PROBLEM STATEMENT - Reading the records below, how many lines contain "email"? Respond with a number and nothing else.

--- --- ---

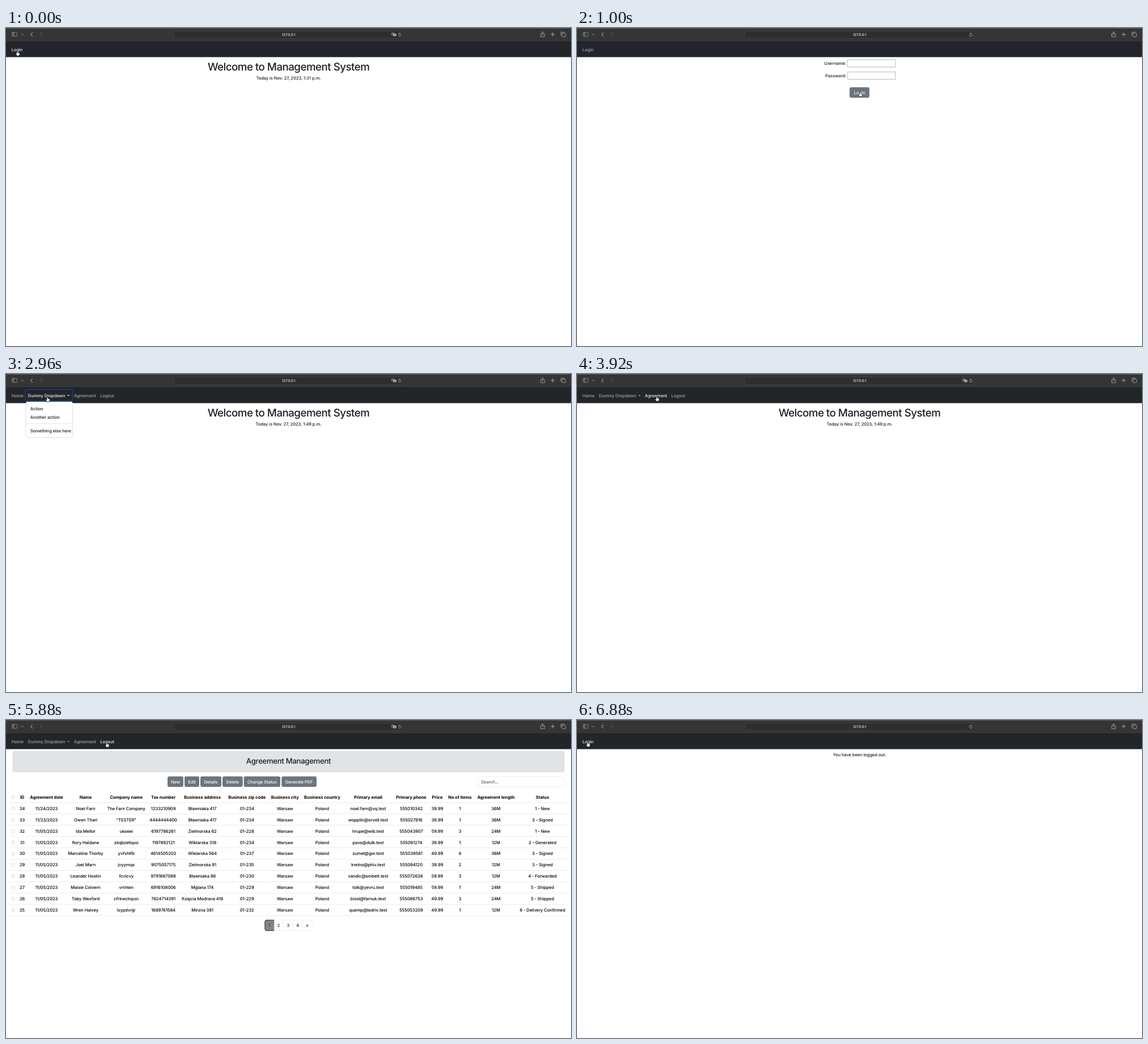
Animation of 997 by 561 pixels, one loop 7.84 s. Source, as an HTML page with a canvas:

```html
<!DOCTYPE html>
<html lang="en">
<head>
<meta charset="utf-8">
<title>Management System</title>
<style>
  html, body { margin: 0; width: 100%; height: 100%; overflow: hidden; background: #fff; }
  canvas { display: block; width: 997px; height: 561px; }
</style>
</head>
<body>
<canvas id="stage"></canvas>
<script>
const W = 997, H = 561, LOOP = 7840, MID = 498.5;
const INK = '#1b1f23', LINE = '#dee2e6', GREY = '#6c757d';
const canvas = document.getElementById('stage');
const ctx = canvas.getContext('2d');
const dpr = window.devicePixelRatio || 1;
canvas.width = W * dpr;
canvas.height = H * dpr;

// y is the vertical centre of the capitals
function text(str, x, y, opt = {}) {
  const { size = 7.6, weight = 450, color = INK, align = 'center', track = -0.014 } = opt;
  ctx.font = `${weight} ${size}px Inter, Roboto, sans-serif`;
  ctx.letterSpacing = track * size + 'px';
  ctx.textAlign = align;
  ctx.fillStyle = color;
  ctx.fillText(str, x, y + size * 0.36);
}

function box(x, y, w, h, r, fill, stroke, lw = 0.6) {
  ctx.beginPath();
  ctx.roundRect(x, y, w, h, r);
  if (fill) { ctx.fillStyle = fill; ctx.fill(); }
  if (stroke) { ctx.strokeStyle = stroke; ctx.lineWidth = lw; ctx.stroke(); }
}

function path(d, stroke, lw = 0.9) {
  ctx.strokeStyle = stroke;
  ctx.lineWidth = lw;
  ctx.lineCap = ctx.lineJoin = 'round';
  ctx.stroke(new Path2D(d));
}

function fill(d, color) {
  ctx.fillStyle = color;
  ctx.fill(new Path2D(d));
}

function rect(x, y, w, h, color) {
  ctx.fillStyle = color;
  ctx.fillRect(x, y, w, h);
}

function button(label, x1, x2, y) {
  box(x1, y, x2 - x1, 18.5, 3, GREY);
  text(label, (x1 + x2) / 2, y + 9.4, { color: '#fff' });
}

function toolbar(translate) {
  const icon = '#b4b4b4';
  rect(0, 0, W, 24, '#353535');
  rect(0, 0, W, 1, '#5c5c5c');
  box(10.8, 7.8, 8.8, 7, 1.3, null, icon);
  path('M13.9 8V14.6M11.9 9.6h.9M11.9 11h.9M11.9 12.4h.9', icon, 0.6);
  rect(24, 7, 0.6, 9, '#444');
  path('M27.6 11l1.5 1.4 1.5-1.4', icon, 0.9);
  path('M46.6 8.3l-3.2 3.2 3.2 3.2', '#c4c4c4', 1);
  path('M60.8 8.3l3.2 3.2-3.2 3.2', '#646464', 1);

  box(296.3, 5.3, 404.6, 13.2, 3, '#2e2e2e', '#4a4a4a');
  text('127.0.0.1', MID, 11.8, { size: 6.2, weight: 500, color: '#ececec' });
  if (translate) {
    box(680.4, 8.7, 5, 4.4, 1.2, null, '#b0b0b0', 0.7);
    path('M681.7 10h2.4M682.9 9.6v.4M684 10q-.6 1.6-2 2M682 10.4q.6 1.2 1.8 1.6', '#b0b0b0', 0.4);
    box(683.6, 10.1, 5, 4.3, 1.2, '#c8c8c8');
    path('M685 13.4l1.1-2.4 1.1 2.4M685.4 12.7h1.4', '#333', 0.5);
  }
  path('M697.2 10.6A2.6 2.6 0 1 1 695 9.4', '#c0c0c0', 0.8);
  path('M694.5 8l1.4 1.4-1.4 1.3', '#c0c0c0', 0.7);

  path('M945.3 10H943.6V15.4H950.3V10H948.6M946.95 12.4V6.9M945.3 8.4l1.65-1.6 1.65 1.6', icon, 0.8);
  path('M961.6 11.4h6.2M964.7 8.3v6.2', icon, 0.9);
  box(981, 9, 6.3, 6.3, 1.3, null, icon, 0.8);
  path('M979.1 12.8V8.4Q979.1 7.2 980.3 7.2H984.8', icon, 0.8);
}

function nav(items, hot) {
  rect(0, 24, W, 27.4, '#22262a');
  rect(0, 24, W, 1, '#17191b');
  for (const [label, x] of items) {
    const color = label === hot ? '#ebeced' : '#a0a2a4';
    text(label, x, 38, { align: 'left', color });
    if (label === 'Dummy Dropdown') fill('M108 36.9h4.4l-2.2 2.2z', color);
  }
}

const GUEST = [['Login', 9.8]];
const MEMBER = [['Home', 9.8], ['Dummy Dropdown', 38.6], ['Agreement', 119.8], ['Logout', 166.3]];

function welcome(time) {
  text('Welcome to Management System', MID, 68, { size: 18.8, weight: 500, track: -0.029 });
  text(`Today is Nov. 27, 2023, ${time} p.m.`, MID, 88.4);
}

function loginForm() {
  ['Username:', 'Password:'].forEach((label, i) => {
    const y = 62.5 + i * 21.5;
    text(label, 475, y, { align: 'right' });
    box(478, y - 6.5, 84, 13, 0, '#fff', '#8a8a8a');
  });
  button('Login', 481, 516, 104.5);
}

function menu() {
  box(34, 27, 83, 20.6, 2.5, null, 'rgba(13,110,253,.3)', 2);
  box(35, 49, 82.6, 63.6, 3, '#fff', '#c9cbcd');
  ['Action', 'Another action', 'Something else here'].forEach((label, i) =>
    text(label, 42.7, 60.8 + i * 15.4 + (i === 2 ? 8.2 : 0), { align: 'left' }));
  rect(35, 87.5, 82.6, 0.6, '#d3d4d5');
}

const COLS = [
  ['ID', 28.5], ['Agreement date', 71.5], ['Name', 140.5], ['Company name', 212.2],
  ['Tax number', 277.6], ['Business address', 346.6], ['Business zip code', 425.2],
  ['Business city', 492.2], ['Business country', 558], ['Primary email', 639],
  ['Primary phone', 715], ['Price', 761], ['No of items', 801],
  ['Agreement length', 864.5], ['Status', 946.6]
];
// date | name | company | tax | address | zip | email | phone | price | items | length | status
const ROWS = `11/24/2023|Noel Farn|The Farn Company|1233210909|Bławniaka 417|01-234|noel.farn@vq.test|555010342|39.99|1|36M|1 - New
11/23/2023|Owen Tharl|"TESTER"|4444444400|Bławniaka 417|01-234|wopplin@orvell.test|555027816|39.99|1|36M|3 - Signed
11/05/2023|Ida Mellor|ukoeei|6197786261|Zielmorska 62|01-228|hrupe@wib.test|555043907|59.99|3|24M|1 - New
11/05/2023|Rory Haldane|zkqbzetiqxo|1197892121|Wiklarska 318|01-234|pavo@dulk.test|555061274|39.99|1|12M|2 - Generated
11/05/2023|Marceline Thorby|yvfxhlfb|4614505203|Wiklarska 564|01-237|zumel@gor.test|555038561|49.99|4|36M|3 - Signed
11/05/2023|Joel Marn|jvyymqx|9075057175|Zielmorska 91|01-235|krelno@phiv.test|555094120|39.99|2|12M|3 - Signed
11/05/2023|Leander Hostin|fcvicvy|9791667088|Bławniaka 86|01-230|vandic@ombelt.test|555072638|59.99|3|12M|4 - Forwarded
11/05/2023|Maisie Colvern|vrtnten|6916108006|Mglana 174|01-229|tolk@yevru.test|555019485|59.99|1|24M|5 - Shipped
11/05/2023|Toby Wexford|cfrkwclnpsn|7624714391|Księcia Modrana 418|01-229|bixol@farnuk.test|555086753|49.99|3|24M|5 - Shipped
11/05/2023|Wren Halvey|lsypdvrjjr|1689761584|Mirzna 381|01-232|quemp@lodriv.test|555053209|49.99|1|12M|6 - Delivery Confirmed`
  .split('\n').map((line, i) => {
    const cells = line.split('|');
    cells.splice(6, 0, 'Warsaw', 'Poland');
    return [34 - i, ...cells];
  });

function agreements() {
  box(12.2, 55.6, 972.8, 35.8, 3, '#e2e3e5', '#c4c8cb');
  text('Agreement Management', MID, 72.4, { size: 13.2, weight: 500, track: -0.025 });

  [['New', 285, 313], ['Edit', 315, 341], ['Details', 343, 380], ['Delete', 382, 417.7],
    ['Change Status', 419.7, 484], ['Generate PDF', 486.3, 548]].forEach(b => button(...b, 99.5));
  box(833, 99.5, 152, 18.4, 3, '#fff', LINE);
  text('Search...', 838.2, 109, { align: 'left', color: '#5f6368' });

  const check = y => box(10.3, y - 2.1, 5, 5, 0.8, '#fff', '#b9bcbf', 0.5);
  check(136);
  for (const [label, x] of COLS) text(label, x, 136, { weight: 700, track: -0.008, color: '#000' });
  rect(6, 145.5, 985, 0.7, LINE);
  ROWS.forEach((row, i) => {
    const y = 156 + i * 19.93;
    check(y);
    row.forEach((cell, j) => text(String(cell), COLS[j][1], y, { color: '#000' }));
    rect(6, y + 9.4, 985, 0.7, LINE);
  });

  box(456.8, 353, 83.4, 18.6, 3, '#fff', LINE);
  ['1', '2', '3', '4', '»'].forEach((label, i) => {
    const x = 472.6 + (i - 1) * 16.9;
    if (i) rect(x, 353, 0.6, 18.6, LINE);
    else box(456.9, 353, 15.8, 18.6, [3, 0, 0, 3], '#848484', '#2c2c2c', 1);
    text(label, i ? x + 8.3 : 464.8, 362.7, { color: i ? INK : '#383a3c' });
  });
}

function hand(x, y) {
  const d = 'M-1.5-3.6Q-.9-4.4-.3-3.6L.1-1.3Q.8-1.7 1.2-1.1Q2-1.4 2.2-.8Q3.2-1 3.2.1L3 2L2.3 3.8H-1.1L-3 1Q-3.4.1-2.5 0L-1.2.8Z';
  ctx.save();
  ctx.translate(x, y);
  path(d, '#111', 1.3);
  fill(d, '#fff');
  path('M.1 1.3V2.7M1.2 1.3V2.7', '#444', 0.35);
  ctx.restore();
}

const SCENES = [
  { at: 0, nav: GUEST, hot: 'Login', translate: true, body: () => welcome('1:31'), hand: [20.7, 45] },
  { at: 1000, nav: GUEST, body: loginForm, hand: [500, 117] },
  { at: 1960, nav: MEMBER, hot: 'Dummy Dropdown', translate: true, body: () => welcome('1:49'), hand: [73.8, 45] },
  { at: 2960, nav: MEMBER, hot: 'Dummy Dropdown', translate: true, body: () => { welcome('1:49'); menu(); }, hand: [73.8, 45] },
  { at: 3920, nav: MEMBER, hot: 'Agreement', translate: true, body: () => welcome('1:49'), hand: [141.5, 44] },
  { at: 4920, nav: MEMBER, hot: 'Agreement', translate: true, body: agreements, hand: [135.5, 43.3] },
  { at: 5880, nav: MEMBER, hot: 'Logout', translate: true, body: agreements, hand: [178.6, 44] },
  { at: 6880, nav: GUEST, hot: 'Login', body: () => text('You have been logged out.', MID, 61.3), hand: [19.6, 43.3] }
];

function draw(scene) {
  ctx.setTransform(dpr, 0, 0, dpr, 0, 0);
  ctx.textRendering = 'geometricPrecision';
  rect(0, 0, W, H, '#fff');
  toolbar(scene.translate);
  nav(scene.nav, scene.hot);
  scene.body();
  hand(...scene.hand);
}

const start = performance.now();
function tick() {
  const t = (performance.now() - start) % LOOP;
  draw(SCENES.findLast(s => s.at <= t));
  requestAnimationFrame(tick);
}
tick();
</script>
</body>
</html>
```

--- --- ---

TASK RESULT - 2